## Brief
Records follow. Select each line holding "tower".

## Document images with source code
┌──

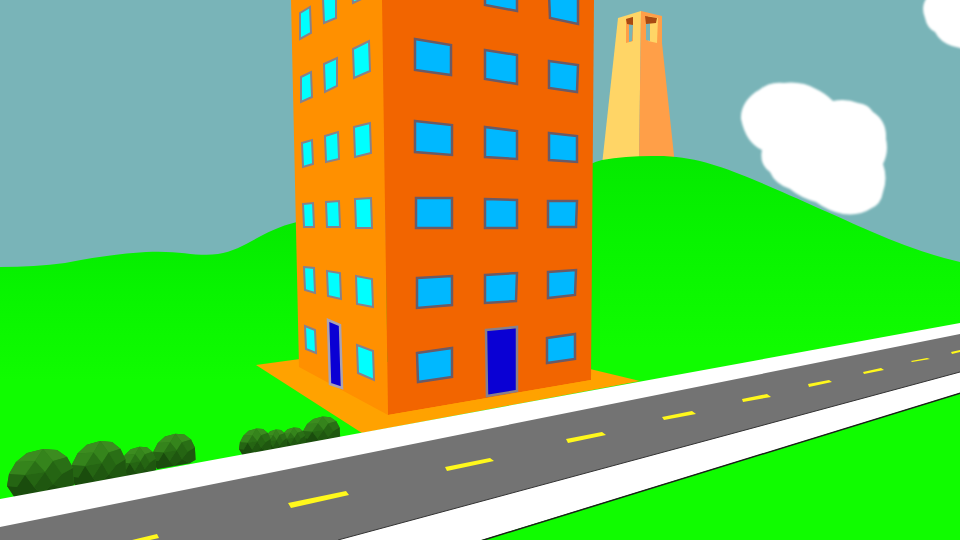
<!DOCTYPE html>
<html lang="en">
<head>
<meta charset="utf-8">
<title>Orange tower block by the road</title>
<style>
:root {
  --sky: #79b4b8;
  --grass: #10fc00;
  --wall-light: #ff9000;
  --wall-dark: #f26500;
  --plinth: #ffa200;
  --glass-light: #00ffff;
  --glass-dark: #00b8ff;
  --frame-light: #88808a;
  --frame-dark: #6b5a66;
  --door: #0a00d4;
  --road: #737373;
  --marking: #fff81c;
  --tower-light: #ffd566;
  --tower-dark: #ff9f48;
}
html, body { margin: 0; padding: 0; overflow: hidden; background: var(--sky); }
svg { display: block; width: 960px; height: 540px; }
.side-windows { fill: var(--glass-light); stroke: var(--frame-light); stroke-width: 2; }
.front-windows { fill: var(--glass-dark); stroke: var(--frame-dark); stroke-width: 2.5; }
.markings { fill: var(--marking); }
</style>
</head>
<body>
<svg viewBox="0 0 960 540" role="img" aria-label="Orange tower block beside a road, with green hills, a stone tower and clouds">
  <defs>
    <linearGradient id="hill-shade" x1="0" y1="0" x2="0" y2="1">
      <stop offset="0" stop-color="#05ea00"/>
      <stop offset=".22" stop-color="#08f400"/>
      <stop offset=".5" stop-color="#10fc00"/>
    </linearGradient>
    <filter id="cloud-edge" x="-10%" y="-10%" width="120%" height="120%">
      <feGaussianBlur stdDeviation="1"/>
    </filter>
    <g id="bush">
      <path fill="#2f7a18" d="M0 38 L2 26 L9 14 L20 5 L36 1 L50 2 L60 9 L66 20 L67 37 L58 42 L34 46 L8 50 Z"/>
      <path fill="#3c8c20" d="M9 14 L20 5 L36 1 L28 13 Z M36 1 L50 2 L60 9 L46 13 Z"/>
      <path fill="#35841c" d="M28 13 L36 1 L46 13 L38 24 Z M2 26 L9 14 L28 13 L18 27 Z"/>
      <path fill="#2a6f16" d="M28 13 L38 24 L18 27 Z M46 13 L60 9 L66 20 L55 26 Z"/>
      <path fill="#256513" d="M38 24 L46 13 L55 26 L46 36 Z M18 27 L38 24 L27 39 Z M2 26 L18 27 L10 39 L0 38 Z"/>
      <path fill="#1f5710" d="M27 39 L38 24 L46 36 L34 46 Z M55 26 L66 20 L67 37 L58 42 L46 36 Z"/>
      <path fill="#1a4c0d" d="M10 39 L18 27 L27 39 L34 46 L8 50 L0 38 Z M46 36 L58 42 L34 46 Z"/>
    </g>
  </defs>

  <rect id="sky" width="960" height="540" fill="var(--sky)"/>

  <g id="stone-tower">
    <polygon fill="var(--tower-light)" points="618,18 641,11 639,165 602,165"/>
    <polygon fill="var(--tower-dark)" points="641,11 662,16 662,43 675,165 639,165"/>
    <polygon fill="#ff9f48" points="626,19 633,17 633,41 626,43"/>
    <polygon fill="var(--sky)" points="629,24 633,25 632,41 629,42"/>
    <polygon fill="#a94a12" points="626,19 633,17 633,25 627,24"/>
    <polygon fill="#ffd566" points="648,16 658,18 657,43 648,41"/>
    <polygon fill="var(--sky)" points="646,24 650,23 650,41 646,40"/>
    <polygon fill="#a94a12" points="645,16 657,18 656,23 646,24"/>
  </g>

  <g id="hills">
    <path fill="url(#hill-shade)" d="M580 170 Q590 163 602 160 Q625 156 652 156 C690 155 718 165 752 179 C790 195 838 217 870 231 Q920 253 960 262 L960 540 L580 540 Z"/>
    <path fill="url(#hill-shade)" d="M0 267 Q35 267 65 263 Q110 254 146 252 C180 250 196 257 218 254 C245 250 262 230 297 222 L297 270 H600 V540 H0 Z"/>
  </g>

  <g id="clouds" fill="#fff" filter="url(#cloud-edge)">
    <path d="M741 119 C740 107 749 95 759 90 Q770 81 784 83 Q802 81 816 89 Q825 93 833 101 Q846 98 858 103 Q868 104 873 112 Q887 121 886 139 Q889 152 883 164 Q888 178 883 192 Q881 205 870 209 Q860 216 843 214 Q828 211 816 202 Q801 198 790 189 Q775 184 770 172 Q759 164 762 150 Q746 143 741 119 Z"/>
    <path d="M928 -4 Q920 6 925 18 Q927 28 935 32 Q940 42 952 46 L964 49 V-4 Z"/>
  </g>

  <g id="tower-block">
    <polygon fill="var(--plinth)" points="256,365 300,359 590,369 640,381 362,433"/>
    <polygon fill="var(--wall-light)" points="291,0 383,0 388,415 299,367"/>
    <polygon fill="var(--wall-dark)" points="382,0 594,0 591,380 388,415"/>

    <g class="side-windows">
      <polygon points="300,13 310,7 311,33 300,39"/>
      <polygon points="323,-2 336,-6 336,18 324,23"/>
      <polygon points="352,-8 368,-10 368,-4 353,3"/>
      <polygon points="301,77 311,72 312,97 301,102"/>
      <polygon points="324,64 337,58 337,86 325,92"/>
      <polygon points="353,49 369,41 370,71 354,78"/>
      <polygon points="302,143 312,140 313,164 303,167"/>
      <polygon points="325,136 338,132 339,159 326,162"/>
      <polygon points="354,127 370,123 371,153 355,157"/>
      <polygon points="303,204 313,203 314,227 304,227"/>
      <polygon points="326,202 339,201 340,227 327,227"/>
      <polygon points="355,199 371,198 372,228 356,228"/>
      <polygon points="304,267 314,268 315,293 305,290"/>
      <polygon points="327,271 340,273 341,299 328,296"/>
      <polygon points="356,276 372,279 373,307 357,304"/>
      <polygon points="305,326 315,330 316,353 306,349"/>
      <polygon points="357,345 373,351 374,380 358,373"/>
    </g>

    <g class="front-windows">
      <polygon points="485,-8 517,-4 517,11 485,5"/>
      <polygon points="549,-6 578,-4 578,24 550,18"/>
      <polygon points="415,39 451,45 451,75 415,70"/>
      <polygon points="485,50 517,55 517,84 485,79"/>
      <polygon points="549,61 578,65 577,92 549,88"/>
      <polygon points="415,121 452,125 452,155 415,152"/>
      <polygon points="485,127 517,131 517,159 485,157"/>
      <polygon points="549,133 577,136 577,162 549,160"/>
      <polygon points="416,198 452,198 452,228 416,228"/>
      <polygon points="485,199 517,200 517,228 485,228"/>
      <polygon points="548,201 577,201 576,227 548,227"/>
      <polygon points="417,278 452,276 452,305 417,308"/>
      <polygon points="485,275 517,273 516,301 485,303"/>
      <polygon points="548,272 576,270 575,295 548,298"/>
      <polygon points="417,353 452,348 452,377 418,382"/>
      <polygon points="547,338 575,334 575,359 547,363"/>
    </g>

    <polygon id="side-door" fill="var(--door)" stroke="#a9a2b4" stroke-width="2.5" points="328,320 340,325 342,388 330,384"/>
    <polygon id="front-door" fill="var(--door)" stroke="var(--frame-light)" stroke-width="2.5" points="486,330 517,327 517,391 487,396"/>
    <polygon fill="var(--plinth)" points="388,415 591,380 591,383 388,419"/>
  </g>

  <g id="bushes">
    <use href="#bush" transform="translate(152 433) scale(.65 .72)"/>
    <use href="#bush" transform="translate(120 446) scale(.54 .64)"/>
    <use href="#bush" transform="translate(70 440) scale(.84 .96)"/>
    <use href="#bush" transform="translate(7 448)"/>
    <use href="#bush" transform="translate(302 416) scale(.57 .58)"/>
    <use href="#bush" transform="translate(280 427) scale(.38 .44)"/>
    <use href="#bush" transform="translate(263 429) scale(.36 .46)"/>
    <use href="#bush" transform="translate(239 428) scale(.48 .55)"/>
  </g>

  <g id="road">
    <polygon fill="#fff" points="0,499 960,323 960,393 482,540 0,540"/>
    <polygon fill="var(--road)" points="0,527 960,334 960,372 338,540 0,540"/>
    <line x1="338" y1="540" x2="960" y2="372" stroke="#333" stroke-width="1"/>
    <polygon fill="var(--grass)" points="482,540 960,393 960,540"/>
    <polygon fill="#1d1d1d" points="481,540 960,392.5 960,394 486,540"/>
    <g class="markings">
      <polygon points="132,540 157,534 159,538 150,540"/>
      <polygon points="288,503 346,491 349,495 291,508"/>
      <polygon points="445,467 490,458 494,461 447,471"/>
      <polygon points="566,439 602,432 606,435 568,443"/>
      <polygon points="662,417 692,411 696,414 664,420"/>
      <polygon points="742,399 767,394 771,397 743,402"/>
      <polygon points="808,384 829,380 832,382 809,387"/>
      <polygon points="863,372 881,368 884,370 864,374"/>
      <polygon points="911,361 927,358 930,359 912,362"/>
      <polygon points="951,352 960,350 960,352 952,354"/>
    </g>
  </g>
</svg>
</body>
</html>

└──

## Your response
<title>Orange tower block by the road</title>
  --tower-light: #ffd566;
  --tower-dark: #ff9f48;
<svg viewBox="0 0 960 540" role="img" aria-label="Orange tower block beside a road, with green hills, a stone tower and clouds">
  <g id="stone-tower">
    <polygon fill="var(--tower-light)" points="618,18 641,11 639,165 602,165"/>
    <polygon fill="var(--tower-dark)" points="641,11 662,16 662,43 675,165 639,165"/>
  <g id="tower-block">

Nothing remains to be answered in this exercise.